• _Assignment_:
Reproduce the entries word for word but drop every picture.

[Dataset entries]
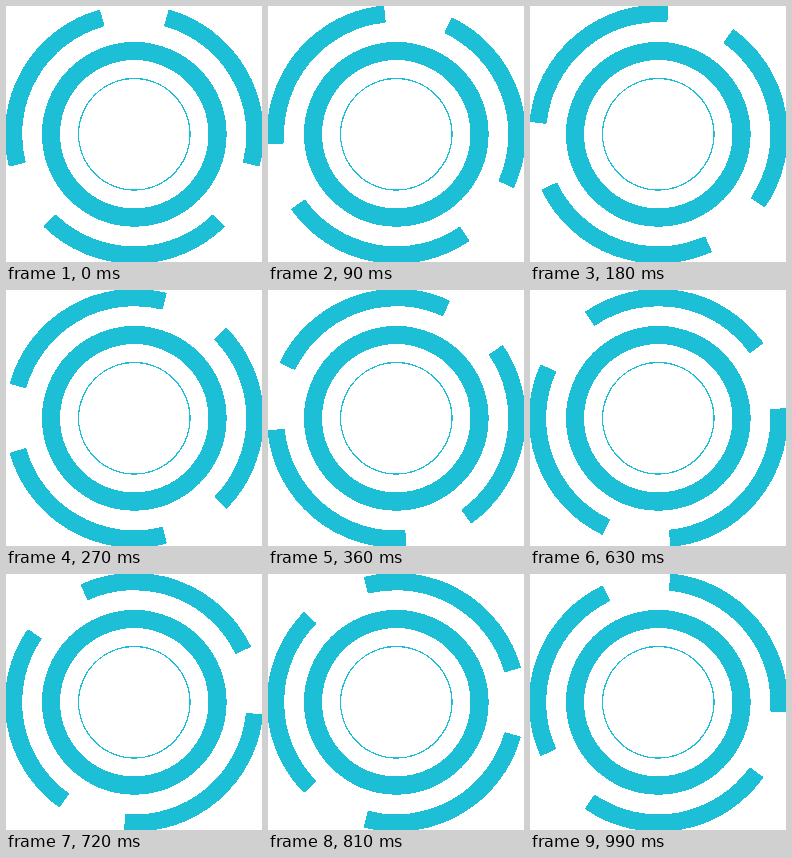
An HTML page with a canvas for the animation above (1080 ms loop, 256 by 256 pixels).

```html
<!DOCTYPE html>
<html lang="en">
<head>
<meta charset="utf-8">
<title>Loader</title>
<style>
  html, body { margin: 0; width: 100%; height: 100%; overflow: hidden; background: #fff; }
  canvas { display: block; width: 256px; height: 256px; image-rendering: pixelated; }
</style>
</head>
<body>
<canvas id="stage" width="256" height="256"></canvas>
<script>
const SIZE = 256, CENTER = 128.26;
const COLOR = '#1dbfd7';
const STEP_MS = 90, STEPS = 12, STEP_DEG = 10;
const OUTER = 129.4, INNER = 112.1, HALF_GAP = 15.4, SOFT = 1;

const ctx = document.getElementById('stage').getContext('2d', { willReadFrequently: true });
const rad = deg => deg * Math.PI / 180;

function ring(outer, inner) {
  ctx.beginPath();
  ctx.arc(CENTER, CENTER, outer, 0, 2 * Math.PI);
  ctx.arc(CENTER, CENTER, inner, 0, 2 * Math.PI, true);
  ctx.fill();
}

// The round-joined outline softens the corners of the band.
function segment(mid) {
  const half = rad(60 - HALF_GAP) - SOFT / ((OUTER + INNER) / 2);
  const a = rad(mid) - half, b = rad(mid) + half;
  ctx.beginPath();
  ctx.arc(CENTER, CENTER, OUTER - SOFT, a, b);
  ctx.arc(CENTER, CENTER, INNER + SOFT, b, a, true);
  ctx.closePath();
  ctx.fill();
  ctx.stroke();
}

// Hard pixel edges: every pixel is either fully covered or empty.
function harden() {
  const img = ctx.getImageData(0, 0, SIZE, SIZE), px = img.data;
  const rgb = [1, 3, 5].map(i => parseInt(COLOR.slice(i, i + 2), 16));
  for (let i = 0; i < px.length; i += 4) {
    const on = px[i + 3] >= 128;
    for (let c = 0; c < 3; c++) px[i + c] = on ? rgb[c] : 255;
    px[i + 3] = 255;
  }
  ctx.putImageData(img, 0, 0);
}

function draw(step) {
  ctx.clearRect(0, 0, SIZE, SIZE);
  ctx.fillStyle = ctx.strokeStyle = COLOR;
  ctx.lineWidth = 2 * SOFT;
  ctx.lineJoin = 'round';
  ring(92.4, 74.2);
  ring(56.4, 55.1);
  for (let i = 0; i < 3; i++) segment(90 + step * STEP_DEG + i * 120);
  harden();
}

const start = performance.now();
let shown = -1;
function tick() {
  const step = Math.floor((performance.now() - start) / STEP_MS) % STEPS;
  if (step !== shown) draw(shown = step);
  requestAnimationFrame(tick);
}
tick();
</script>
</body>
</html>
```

• _Output of the task_:
An HTML page with a canvas for the animation above (1080 ms loop, 256 by 256 pixels).

```html
<!DOCTYPE html>
<html lang="en">
<head>
<meta charset="utf-8">
<title>Loader</title>
<style>
  html, body { margin: 0; width: 100%; height: 100%; overflow: hidden; background: #fff; }
  canvas { display: block; width: 256px; height: 256px; image-rendering: pixelated; }
</style>
</head>
<body>
<canvas id="stage" width="256" height="256"></canvas>
<script>
const SIZE = 256, CENTER = 128.26;
const COLOR = '#1dbfd7';
const STEP_MS = 90, STEPS = 12, STEP_DEG = 10;
const OUTER = 129.4, INNER = 112.1, HALF_GAP = 15.4, SOFT = 1;

const ctx = document.getElementById('stage').getContext('2d', { willReadFrequently: true });
const rad = deg => deg * Math.PI / 180;

function ring(outer, inner) {
  ctx.beginPath();
  ctx.arc(CENTER, CENTER, outer, 0, 2 * Math.PI);
  ctx.arc(CENTER, CENTER, inner, 0, 2 * Math.PI, true);
  ctx.fill();
}

// The round-joined outline softens the corners of the band.
function segment(mid) {
  const half = rad(60 - HALF_GAP) - SOFT / ((OUTER + INNER) / 2);
  const a = rad(mid) - half, b = rad(mid) + half;
  ctx.beginPath();
  ctx.arc(CENTER, CENTER, OUTER - SOFT, a, b);
  ctx.arc(CENTER, CENTER, INNER + SOFT, b, a, true);
  ctx.closePath();
  ctx.fill();
  ctx.stroke();
}

// Hard pixel edges: every pixel is either fully covered or empty.
function harden() {
  const img = ctx.getImageData(0, 0, SIZE, SIZE), px = img.data;
  const rgb = [1, 3, 5].map(i => parseInt(COLOR.slice(i, i + 2), 16));
  for (let i = 0; i < px.length; i += 4) {
    const on = px[i + 3] >= 128;
    for (let c = 0; c < 3; c++) px[i + c] = on ? rgb[c] : 255;
    px[i + 3] = 255;
  }
  ctx.putImageData(img, 0, 0);
}

function draw(step) {
  ctx.clearRect(0, 0, SIZE, SIZE);
  ctx.fillStyle = ctx.strokeStyle = COLOR;
  ctx.lineWidth = 2 * SOFT;
  ctx.lineJoin = 'round';
  ring(92.4, 74.2);
  ring(56.4, 55.1);
  for (let i = 0; i < 3; i++) segment(90 + step * STEP_DEG + i * 120);
  harden();
}

const start = performance.now();
let shown = -1;
function tick() {
  const step = Math.floor((performance.now() - start) / STEP_MS) % STEPS;
  if (step !== shown) draw(shown = step);
  requestAnimationFrame(tick);
}
tick();
</script>
</body>
</html>
```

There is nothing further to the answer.